Midsummer is a much loved celebration in Finland. Midsummer's Eve is always on a Friday and it's a holiday for everyone. Even all shops close at noon. You could say that Finland shuts down for Midsummer because almost everyone takes off and travels to the countryside to summer houses for rest and relaxation. I say almost everyone because this year we decided to stay in the city. Last year we went to a summer house with my in-laws which was fun but it's also tiresome driving back and forth hundreds of kilometers for just a weekend.

Today is Midsummer's Day and we decided to go trekking to Noux National Park. It's been a while since we were there. At first I was quite enthusiastic about it but once I got there and was attacked by the mosquitoes, I wasn't so sure. At that point I was most scared of spotting snakes..

Whilst walking along, I suddenly felt something sting me beneath my hair. I grabbed what I thought was a mosquito and was shocked to see a LEECH on my hand. Here's a close up of the slimy thing.

I have had a bit of a leech phobia ever since we were in Borneo and the horrid creatures latched onto me on our jungle walk. I've been happy not to see any leeches since then. Actually, we've gone to this particular national park in Finland for seven years and I've NEVER seen a leech in that time - nor anywhere else in Finland, so it was quite a rare occurance. I wish I could say that I was calmly posing for this photo while the leech wiggled on my nail but the truth is that I was screaming hysterically because I was terrified of it sucking my skin again!

Thankfully that was the only slimy creature we came upon and the rest of the trek went quite peacefully - if you don't count a few lost tourists we had to help out!

A collapsed bridge

Is this the right way?

Wooden planks on marshy ground

Even a teen needs to get in touch with nature now and then :)

 Happy Midsummer to all! 

Friday, June 25, 2010

Love the One You're With - Emily Giffin

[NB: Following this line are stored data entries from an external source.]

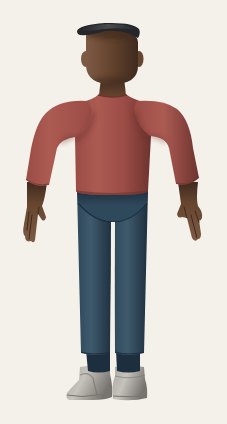
<!DOCTYPE html>
<html lang="en">
<head>
<meta charset="utf-8">
<title>Standing figure, back view</title>
<style>
:root {
  --paper: #f4f1ea;
  --skin-light: #7d5a45;
  --skin: #66452f;
  --skin-dark: #3f2a1e;
  --shirt-light: #ac5b52;
  --shirt: #9a4c45;
  --shirt-dark: #6d332f;
  --denim-light: #3f5a6d;
  --denim: #2f495c;
  --denim-dark: #1d2f3e;
  --shoe-light: #c6c3bd;
  --shoe: #aaa7a1;
  --shoe-dark: #77746f;
  --cap: #25262a;
  --cap-light: #4a4b50;
}
html, body { margin: 0; background: var(--paper); overflow: hidden; }
svg { display: block; width: 227px; height: 424px; }
</style>
</head>
<body>
<svg viewBox="0 0 227 424" role="img" aria-label="Character in a red sweater, blue trousers and a dark cap, seen from behind">
  <defs>
    <linearGradient id="head-tone">
      <stop offset="0" stop-color="var(--skin-light)"/>
      <stop offset=".45" stop-color="var(--skin)"/>
      <stop offset="1" stop-color="var(--skin-dark)"/>
    </linearGradient>
    <linearGradient id="neck-tone" x2="0" y2="1">
      <stop offset="0" stop-color="var(--skin-dark)"/>
      <stop offset="1" stop-color="var(--skin)"/>
    </linearGradient>
    <linearGradient id="hand-tone" x2="0" y2="1">
      <stop offset="0" stop-color="var(--skin-dark)"/>
      <stop offset=".35" stop-color="var(--skin)"/>
      <stop offset="1" stop-color="var(--skin-light)"/>
    </linearGradient>
    <linearGradient id="torso-tone">
      <stop offset="0" stop-color="var(--shirt)"/>
      <stop offset=".3" stop-color="var(--shirt-light)"/>
      <stop offset=".65" stop-color="var(--shirt)"/>
      <stop offset="1" stop-color="var(--shirt-dark)"/>
    </linearGradient>
    <linearGradient id="left-sleeve-tone">
      <stop offset="0" stop-color="var(--shirt)"/>
      <stop offset=".35" stop-color="var(--shirt-light)"/>
      <stop offset="1" stop-color="var(--shirt)"/>
    </linearGradient>
    <linearGradient id="right-sleeve-tone">
      <stop offset="0" stop-color="var(--shirt)"/>
      <stop offset=".45" stop-color="var(--shirt-light)"/>
      <stop offset="1" stop-color="var(--shirt-dark)"/>
    </linearGradient>
    <linearGradient id="leg-tone">
      <stop offset="0" stop-color="var(--denim)"/>
      <stop offset=".4" stop-color="var(--denim-light)"/>
      <stop offset="1" stop-color="var(--denim-dark)"/>
    </linearGradient>
    <linearGradient id="hip-tone" x2="0" y2="1">
      <stop offset="0" stop-color="var(--denim-dark)"/>
      <stop offset=".5" stop-color="var(--denim)"/>
      <stop offset="1" stop-color="var(--denim)"/>
    </linearGradient>
    <linearGradient id="shoe-tone" x2="1" y2=".4">
      <stop offset="0" stop-color="var(--shoe)"/>
      <stop offset=".45" stop-color="var(--shoe-light)"/>
      <stop offset="1" stop-color="var(--shoe-dark)"/>
    </linearGradient>
    <linearGradient id="cap-tone">
      <stop offset="0" stop-color="var(--cap)"/>
      <stop offset=".5" stop-color="var(--cap-light)"/>
      <stop offset="1" stop-color="var(--cap)"/>
    </linearGradient>
    <filter id="soft" x="-50%" y="-50%" width="200%" height="200%"><feGaussianBlur stdDeviation="2.5"/></filter>
    <clipPath id="torso-clip">
      <path d="M98 95Q112 93 127 95Q133 99 143 102L151 136L148 191Q147 195 112 195Q77 195 76 191L75 136L82 102Q92 100 98 95Z"/>
    </clipPath>
    <clipPath id="head-clip">
      <path id="head-shape" d="M86 36Q88 28 111 28Q136 28 138 42V66Q138 84 112 84Q87 84 86 66Z"/>
    </clipPath>
  </defs>

  <rect width="227" height="424" fill="var(--paper)"/>

  <g id="shoes">
    <path d="M80 367Q94 364 110 367V374Q113 386 112 397Q106 400 92 400H69Q65 398 67 393Q71 388 79 380Z" fill="url(#shoe-tone)"/>
    <path d="M67 395Q82 398 97 395L112 394" fill="none" stroke="var(--shoe-dark)" stroke-width="1"/>
    <path d="M80 375Q88 371 93 378L97 395" fill="none" stroke="var(--shoe-dark)" stroke-width="1.2" opacity=".7"/>
    <path d="M115 367Q130 364 144 367L145 379Q148 389 147 398Q131 402 113 399Q111 386 115 376Z" fill="url(#shoe-tone)"/>
    <path d="M113 396Q130 398 147 395" fill="none" stroke="var(--shoe-dark)"/>
    <path d="M115 376Q130 380 145 375" fill="none" stroke="var(--shoe-dark)" opacity=".6"/>
  </g>

  <g id="trousers">
    <path d="M86 350H110V371Q98 374 88 371Z" fill="var(--denim-dark)"/>
    <path d="M116 350H140V371Q128 374 117 371Z" fill="var(--denim-dark)"/>
    <path d="M77 190H112L110 353Q95 357 81 353Z" fill="url(#leg-tone)"/>
    <path d="M113 190H148L144 353Q130 357 115 353Z" fill="url(#leg-tone)"/>
    <path d="M77 190H148L147 203Q132 222 113 222Q94 222 78 203Z" fill="url(#hip-tone)"/>
    <path d="M78 203Q94 222 113 222Q132 222 147 203" fill="none" stroke="var(--denim-dark)" stroke-width="1.2"/>
    <path d="M111 222H115L114.500 365H110.500Z" fill="var(--paper)"/>
    <path d="M81 352Q95 356 110 352M115 352Q130 356 144 352" fill="none" stroke="var(--denim-dark)"/>
  </g>

  <g id="hands" fill="url(#hand-tone)">
    <path d="M27 182H47Q45 199 42 206L46 217Q45 222 42 220L38 214L35 240Q34 244 31 241Q25 243 25 236Q22 234 24 224L27 207Z"/>
    <path d="M178 182H198Q196 199 198 206Q203 212 202 218Q200 222 199 220L201 234Q201 239 198 239Q195 243 192 238L187 218L182 217Q178 219 177 214L181 204Z"/>
    <g fill="none" stroke="var(--skin-dark)" stroke-linecap="round">
      <path d="M29 239L32 215M27 230L29 212M38 214L39 207"/>
      <path d="M197 238L191 215M199 222L195 211M187 218L184 207"/>
    </g>
  </g>

  <g id="sweater">
    <path d="M98 95Q112 93 127 95Q133 99 143 102L151 136L148 191Q147 195 112 195Q77 195 76 191L75 136L82 102Q92 100 98 95Z" fill="url(#torso-tone)"/>
    <path d="M88 101Q60 99 46 113Q36 123 31 149L26 180Q36 188 49 185L57 148Q61 139 75 137Q89 128 92 110Z" fill="url(#left-sleeve-tone)"/>
    <path d="M136 101Q164 99 177 109Q190 120 193 148L199 178Q189 187 176 184L169 148Q166 137 150 136Q138 128 134 110Z" fill="url(#right-sleeve-tone)"/>
    <g clip-path="url(#torso-clip)">
      <path d="M76 140Q90 133 94 112M150 139Q139 132 135 112" fill="none" stroke="var(--shirt-dark)" stroke-width="4" opacity=".55" filter="url(#soft)"/>
      <path d="M76 192Q112 197 148 192" fill="none" stroke="var(--shirt-dark)" stroke-width="3" opacity=".6"/>
    </g>
    <path d="M61 143Q67 137 76 137M165 142Q160 136 150 136" fill="none" stroke="var(--shirt-dark)" stroke-width="3" opacity=".55" filter="url(#soft)"/>
    <path d="M26 179Q36 187 49 184M176 183Q188 186 199 177" fill="none" stroke="var(--shirt-dark)" opacity=".7"/>
  </g>

  <g id="head">
    <path d="M101 78H124L126 95Q113 99 99 95Z" fill="url(#neck-tone)"/>
    <path d="M98 95Q113 99 127 95" fill="none" stroke="var(--shirt-dark)" stroke-width="1.500"/>
    <ellipse cx="86" cy="59" rx="5" ry="8" fill="var(--skin-light)"/>
    <ellipse cx="139" cy="59" rx="4.500" ry="8" fill="var(--skin)"/>
    <use href="#head-shape" fill="url(#head-tone)"/>
    <g clip-path="url(#head-clip)">
      <ellipse cx="114" cy="86" rx="30" ry="9" fill="var(--skin-dark)" opacity=".6" filter="url(#soft)"/>
      <ellipse cx="112" cy="32" rx="28" ry="7" fill="var(--skin-dark)" opacity=".7" filter="url(#soft)"/>
    </g>
  </g>

  <g id="cap">
    <path d="M77 31Q79 25 105 23Q133 22 139 29Q141 33 138 38Q124 29 106 31Q89 36 80 35Q77 34 77 31Z" fill="var(--cap)"/>
    <path d="M80 30Q88 25 108 24Q130 24 137 30Q119 27 103 29Q90 32 80 30Z" fill="url(#cap-tone)"/>
  </g>
</svg>
</body>
</html>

Ellen has been married for around a year to the perfect guy, Andy. He's thoughtful, cute and even wealthy and on top of all this, his whole family loves her. But when Ellen bumps into her old flame, Leo, she starts doubting her marriage and the life they've built together and pondering on the question what if..

When Leo calls her and asks her to do an assignement with him Ellen finds herself agreeing, all the while knowing that she's getting herself into deep waters by doing so.

Emily Giffin's novel is both heartwarming and bittersweet. I'm sure many readers will find that Ellen is very easy to relate to in her journey to discover she wants. Ellen analyzes everything to the core, making it quite an emotional book - she goes from lust to desperation and back again. I found both Andy and Leo attractive in their own ways and could see why Ellen needed to find closure. And frankly, I did feel that the life she'd settled into sounded a bit boring.

The story is very predictable but Giffin writes in such a way that she still managed to keep my interest throughout. Andy's family seemed a bit too perfect in my opinion and I kept thinking how sad it was that she was questioning the marriage only after being married for such a short while. I'm not sure I can recommend this as a light summer read because it can get tiresome living  throughout Ellen's struggle and frustration. But saying that, I'd happily read more by Giffin!

Sunday, June 20, 2010

Mailbox Monday - 21st June

Mailbox Monday is a meme where booklovers share the books they've recieved throughout the week. Mailbox Monday is hosted by Marcia at The Printed Page. I was happy to recieve two books, the first one through Bookmooch and the other from my lovely friend at work!

Ten Thousand Sorrows : The Extraordinary Journey of a Korean War Orphan by Elizabeth Kim

Knit Two by Kate Jacobs - this is the sequel to The Friday Night Knitting Club

What interesting books were you lucky to get?